■ Available records:
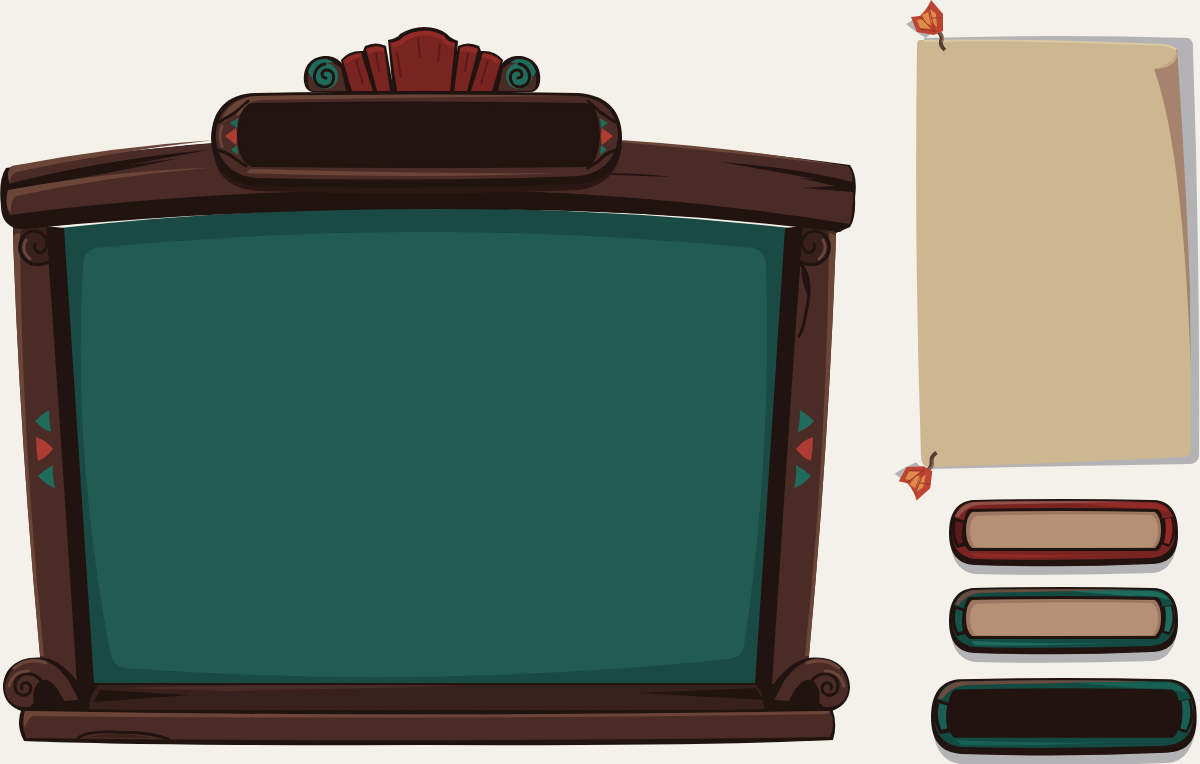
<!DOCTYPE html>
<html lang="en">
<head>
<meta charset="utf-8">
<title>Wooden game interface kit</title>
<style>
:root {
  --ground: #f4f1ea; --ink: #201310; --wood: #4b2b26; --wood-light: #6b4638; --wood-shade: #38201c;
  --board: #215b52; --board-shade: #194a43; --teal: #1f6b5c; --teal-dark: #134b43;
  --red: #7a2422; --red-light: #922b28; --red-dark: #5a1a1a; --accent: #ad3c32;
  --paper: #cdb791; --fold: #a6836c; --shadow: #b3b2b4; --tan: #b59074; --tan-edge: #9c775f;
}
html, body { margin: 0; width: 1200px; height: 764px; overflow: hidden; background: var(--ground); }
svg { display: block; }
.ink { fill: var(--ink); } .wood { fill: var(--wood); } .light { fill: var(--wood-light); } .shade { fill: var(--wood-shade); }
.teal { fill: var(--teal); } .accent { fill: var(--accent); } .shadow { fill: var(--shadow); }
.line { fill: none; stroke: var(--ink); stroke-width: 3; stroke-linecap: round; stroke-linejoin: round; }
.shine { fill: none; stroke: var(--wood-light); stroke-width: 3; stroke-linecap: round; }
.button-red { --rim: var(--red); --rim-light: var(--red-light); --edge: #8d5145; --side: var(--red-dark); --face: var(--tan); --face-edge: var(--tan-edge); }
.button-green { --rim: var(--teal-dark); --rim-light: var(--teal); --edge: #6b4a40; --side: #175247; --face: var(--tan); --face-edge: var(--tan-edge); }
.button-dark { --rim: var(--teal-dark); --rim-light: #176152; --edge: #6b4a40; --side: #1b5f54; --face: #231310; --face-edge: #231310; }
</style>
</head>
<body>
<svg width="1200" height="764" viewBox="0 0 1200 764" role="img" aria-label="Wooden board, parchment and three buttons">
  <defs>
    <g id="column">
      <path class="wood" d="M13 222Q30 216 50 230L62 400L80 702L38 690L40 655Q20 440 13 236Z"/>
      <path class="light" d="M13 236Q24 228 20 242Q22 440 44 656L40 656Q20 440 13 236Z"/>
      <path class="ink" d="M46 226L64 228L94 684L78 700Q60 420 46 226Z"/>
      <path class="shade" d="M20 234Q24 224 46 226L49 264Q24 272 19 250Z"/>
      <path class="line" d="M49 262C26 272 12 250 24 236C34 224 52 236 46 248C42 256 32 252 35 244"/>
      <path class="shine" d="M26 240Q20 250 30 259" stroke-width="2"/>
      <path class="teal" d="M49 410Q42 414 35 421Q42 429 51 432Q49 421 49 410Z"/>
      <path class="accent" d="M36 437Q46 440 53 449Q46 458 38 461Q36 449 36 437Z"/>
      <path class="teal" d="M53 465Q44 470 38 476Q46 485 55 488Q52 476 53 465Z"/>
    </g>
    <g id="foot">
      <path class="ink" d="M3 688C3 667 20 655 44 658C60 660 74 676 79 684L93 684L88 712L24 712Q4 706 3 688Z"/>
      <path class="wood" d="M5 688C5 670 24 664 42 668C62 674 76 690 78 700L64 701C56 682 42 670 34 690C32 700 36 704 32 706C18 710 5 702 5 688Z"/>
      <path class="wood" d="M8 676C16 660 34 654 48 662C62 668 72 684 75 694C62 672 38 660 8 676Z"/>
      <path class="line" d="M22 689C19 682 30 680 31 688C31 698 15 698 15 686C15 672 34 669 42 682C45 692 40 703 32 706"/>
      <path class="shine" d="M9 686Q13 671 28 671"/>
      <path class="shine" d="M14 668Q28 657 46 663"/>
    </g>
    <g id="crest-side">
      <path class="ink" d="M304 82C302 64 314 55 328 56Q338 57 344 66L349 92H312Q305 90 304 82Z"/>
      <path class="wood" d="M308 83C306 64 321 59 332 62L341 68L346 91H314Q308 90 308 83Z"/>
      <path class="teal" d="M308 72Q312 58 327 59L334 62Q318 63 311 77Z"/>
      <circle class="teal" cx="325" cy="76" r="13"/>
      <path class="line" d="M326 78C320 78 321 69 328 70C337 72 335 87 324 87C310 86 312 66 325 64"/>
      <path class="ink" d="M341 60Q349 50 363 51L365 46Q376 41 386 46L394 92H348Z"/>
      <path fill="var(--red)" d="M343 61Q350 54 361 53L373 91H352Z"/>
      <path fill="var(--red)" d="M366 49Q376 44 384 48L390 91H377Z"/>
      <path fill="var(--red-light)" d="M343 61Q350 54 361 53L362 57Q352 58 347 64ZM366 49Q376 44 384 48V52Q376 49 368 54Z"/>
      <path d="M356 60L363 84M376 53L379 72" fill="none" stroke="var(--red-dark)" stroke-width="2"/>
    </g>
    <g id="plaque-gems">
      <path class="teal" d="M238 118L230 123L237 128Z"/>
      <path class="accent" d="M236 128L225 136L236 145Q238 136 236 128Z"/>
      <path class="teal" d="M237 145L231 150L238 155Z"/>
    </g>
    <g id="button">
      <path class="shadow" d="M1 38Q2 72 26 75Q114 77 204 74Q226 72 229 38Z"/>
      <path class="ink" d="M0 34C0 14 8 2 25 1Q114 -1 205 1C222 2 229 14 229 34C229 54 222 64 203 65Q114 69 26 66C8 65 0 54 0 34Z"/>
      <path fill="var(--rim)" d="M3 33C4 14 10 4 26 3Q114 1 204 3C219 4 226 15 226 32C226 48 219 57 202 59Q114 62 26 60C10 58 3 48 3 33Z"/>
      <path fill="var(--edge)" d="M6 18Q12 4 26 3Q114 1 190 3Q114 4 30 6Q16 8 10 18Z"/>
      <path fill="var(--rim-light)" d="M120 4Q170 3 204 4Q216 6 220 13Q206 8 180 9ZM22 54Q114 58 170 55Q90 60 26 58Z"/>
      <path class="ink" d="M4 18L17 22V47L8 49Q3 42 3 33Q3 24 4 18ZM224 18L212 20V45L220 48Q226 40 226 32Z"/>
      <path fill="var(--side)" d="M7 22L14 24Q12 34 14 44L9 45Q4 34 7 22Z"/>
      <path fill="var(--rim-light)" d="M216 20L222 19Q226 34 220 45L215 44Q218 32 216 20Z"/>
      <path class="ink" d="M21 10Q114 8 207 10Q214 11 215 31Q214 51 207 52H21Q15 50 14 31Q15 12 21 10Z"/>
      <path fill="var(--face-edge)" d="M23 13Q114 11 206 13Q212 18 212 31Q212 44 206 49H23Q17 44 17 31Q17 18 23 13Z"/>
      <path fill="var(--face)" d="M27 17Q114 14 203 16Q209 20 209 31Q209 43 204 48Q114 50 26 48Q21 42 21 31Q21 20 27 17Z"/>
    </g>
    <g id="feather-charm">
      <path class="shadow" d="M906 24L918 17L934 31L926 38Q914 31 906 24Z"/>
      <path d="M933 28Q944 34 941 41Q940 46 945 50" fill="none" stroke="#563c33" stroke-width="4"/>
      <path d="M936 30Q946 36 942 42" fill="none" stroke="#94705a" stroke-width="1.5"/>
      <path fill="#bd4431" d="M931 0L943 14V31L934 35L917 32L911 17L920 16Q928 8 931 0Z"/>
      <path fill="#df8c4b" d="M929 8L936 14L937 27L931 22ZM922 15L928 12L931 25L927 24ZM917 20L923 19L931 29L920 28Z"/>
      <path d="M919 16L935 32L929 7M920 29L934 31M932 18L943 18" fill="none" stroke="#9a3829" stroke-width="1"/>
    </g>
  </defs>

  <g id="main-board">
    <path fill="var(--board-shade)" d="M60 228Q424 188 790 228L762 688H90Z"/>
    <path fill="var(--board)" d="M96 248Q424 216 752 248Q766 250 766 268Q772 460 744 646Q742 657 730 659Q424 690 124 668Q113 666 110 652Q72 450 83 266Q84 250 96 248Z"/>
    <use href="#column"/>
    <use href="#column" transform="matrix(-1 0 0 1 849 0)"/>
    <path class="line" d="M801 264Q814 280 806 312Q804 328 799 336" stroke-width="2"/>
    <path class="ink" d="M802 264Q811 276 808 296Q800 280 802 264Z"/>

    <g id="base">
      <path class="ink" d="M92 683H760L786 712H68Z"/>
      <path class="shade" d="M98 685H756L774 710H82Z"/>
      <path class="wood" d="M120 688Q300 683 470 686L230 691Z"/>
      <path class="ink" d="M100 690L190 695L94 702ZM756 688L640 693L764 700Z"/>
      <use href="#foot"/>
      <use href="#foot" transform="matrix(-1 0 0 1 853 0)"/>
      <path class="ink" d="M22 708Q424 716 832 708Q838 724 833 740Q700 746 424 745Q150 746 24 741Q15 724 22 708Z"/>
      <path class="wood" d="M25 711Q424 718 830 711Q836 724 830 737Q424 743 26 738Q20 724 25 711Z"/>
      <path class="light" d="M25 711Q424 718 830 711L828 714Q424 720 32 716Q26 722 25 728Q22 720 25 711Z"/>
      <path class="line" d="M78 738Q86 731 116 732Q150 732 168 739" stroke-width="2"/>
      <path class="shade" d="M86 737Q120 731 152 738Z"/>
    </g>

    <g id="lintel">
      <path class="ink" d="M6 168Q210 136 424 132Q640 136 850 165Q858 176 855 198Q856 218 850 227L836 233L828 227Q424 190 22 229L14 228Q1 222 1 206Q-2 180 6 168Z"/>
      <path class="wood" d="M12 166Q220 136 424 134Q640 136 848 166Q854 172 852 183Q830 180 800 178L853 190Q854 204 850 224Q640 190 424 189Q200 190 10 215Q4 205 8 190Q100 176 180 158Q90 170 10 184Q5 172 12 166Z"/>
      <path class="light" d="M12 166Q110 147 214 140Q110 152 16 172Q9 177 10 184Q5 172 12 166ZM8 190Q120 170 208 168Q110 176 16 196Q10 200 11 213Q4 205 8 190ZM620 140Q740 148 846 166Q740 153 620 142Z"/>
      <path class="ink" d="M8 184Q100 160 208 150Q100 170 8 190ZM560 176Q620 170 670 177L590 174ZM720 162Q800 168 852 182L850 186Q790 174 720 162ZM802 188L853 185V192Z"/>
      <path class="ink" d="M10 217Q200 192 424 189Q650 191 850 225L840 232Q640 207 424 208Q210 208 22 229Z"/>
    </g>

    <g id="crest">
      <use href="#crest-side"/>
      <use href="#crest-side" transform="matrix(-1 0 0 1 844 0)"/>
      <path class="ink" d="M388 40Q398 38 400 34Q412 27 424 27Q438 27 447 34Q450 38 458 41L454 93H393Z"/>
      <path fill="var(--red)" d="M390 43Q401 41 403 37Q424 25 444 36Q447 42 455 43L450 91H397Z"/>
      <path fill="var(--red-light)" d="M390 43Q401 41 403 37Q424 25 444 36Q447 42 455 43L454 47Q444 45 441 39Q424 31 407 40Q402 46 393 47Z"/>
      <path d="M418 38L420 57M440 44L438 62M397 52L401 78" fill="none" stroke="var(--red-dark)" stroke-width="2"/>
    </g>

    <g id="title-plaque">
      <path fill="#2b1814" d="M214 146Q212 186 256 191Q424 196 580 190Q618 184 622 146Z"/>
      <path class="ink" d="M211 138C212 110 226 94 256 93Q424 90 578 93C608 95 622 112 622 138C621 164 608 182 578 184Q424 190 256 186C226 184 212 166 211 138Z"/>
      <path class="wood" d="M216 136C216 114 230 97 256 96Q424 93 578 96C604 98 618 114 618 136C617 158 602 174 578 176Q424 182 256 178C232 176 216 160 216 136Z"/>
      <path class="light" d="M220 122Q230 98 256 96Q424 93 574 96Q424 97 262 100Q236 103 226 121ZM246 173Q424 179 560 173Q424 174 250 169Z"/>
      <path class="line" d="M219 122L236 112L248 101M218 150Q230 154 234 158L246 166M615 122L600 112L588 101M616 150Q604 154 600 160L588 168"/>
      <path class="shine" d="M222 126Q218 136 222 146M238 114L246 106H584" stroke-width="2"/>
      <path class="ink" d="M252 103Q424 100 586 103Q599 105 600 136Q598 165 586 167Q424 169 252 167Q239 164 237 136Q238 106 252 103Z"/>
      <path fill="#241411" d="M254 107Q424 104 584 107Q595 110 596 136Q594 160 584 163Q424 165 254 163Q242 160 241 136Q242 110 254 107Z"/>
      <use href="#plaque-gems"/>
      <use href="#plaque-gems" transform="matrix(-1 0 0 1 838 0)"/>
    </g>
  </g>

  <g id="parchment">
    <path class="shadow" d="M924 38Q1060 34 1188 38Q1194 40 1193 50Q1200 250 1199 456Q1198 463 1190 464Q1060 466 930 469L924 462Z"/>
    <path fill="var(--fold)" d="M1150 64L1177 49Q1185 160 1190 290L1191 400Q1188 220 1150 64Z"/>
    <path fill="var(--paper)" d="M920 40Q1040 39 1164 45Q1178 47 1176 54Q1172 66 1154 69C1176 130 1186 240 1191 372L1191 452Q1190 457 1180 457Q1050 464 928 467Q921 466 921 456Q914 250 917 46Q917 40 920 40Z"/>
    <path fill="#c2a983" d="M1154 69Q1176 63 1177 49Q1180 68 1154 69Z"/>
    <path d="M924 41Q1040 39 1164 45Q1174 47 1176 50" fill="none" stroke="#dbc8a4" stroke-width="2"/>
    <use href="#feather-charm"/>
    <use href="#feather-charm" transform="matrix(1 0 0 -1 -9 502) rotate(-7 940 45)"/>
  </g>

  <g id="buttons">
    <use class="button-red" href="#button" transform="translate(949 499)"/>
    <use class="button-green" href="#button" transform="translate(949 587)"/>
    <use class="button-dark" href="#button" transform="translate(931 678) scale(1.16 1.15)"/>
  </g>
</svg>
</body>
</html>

■ Exercise objective:
Write out, word for word, the line that contains "41Q1040 39 1164" and every line after it through the last line of the listing.

■ Written solution:
    <path d="M924 41Q1040 39 1164 45Q1174 47 1176 50" fill="none" stroke="#dbc8a4" stroke-width="2"/>
    <use href="#feather-charm"/>
    <use href="#feather-charm" transform="matrix(1 0 0 -1 -9 502) rotate(-7 940 45)"/>
  </g>

  <g id="buttons">
    <use class="button-red" href="#button" transform="translate(949 499)"/>
    <use class="button-green" href="#button" transform="translate(949 587)"/>
    <use class="button-dark" href="#button" transform="translate(931 678) scale(1.16 1.15)"/>
  </g>
</svg>
</body>
</html>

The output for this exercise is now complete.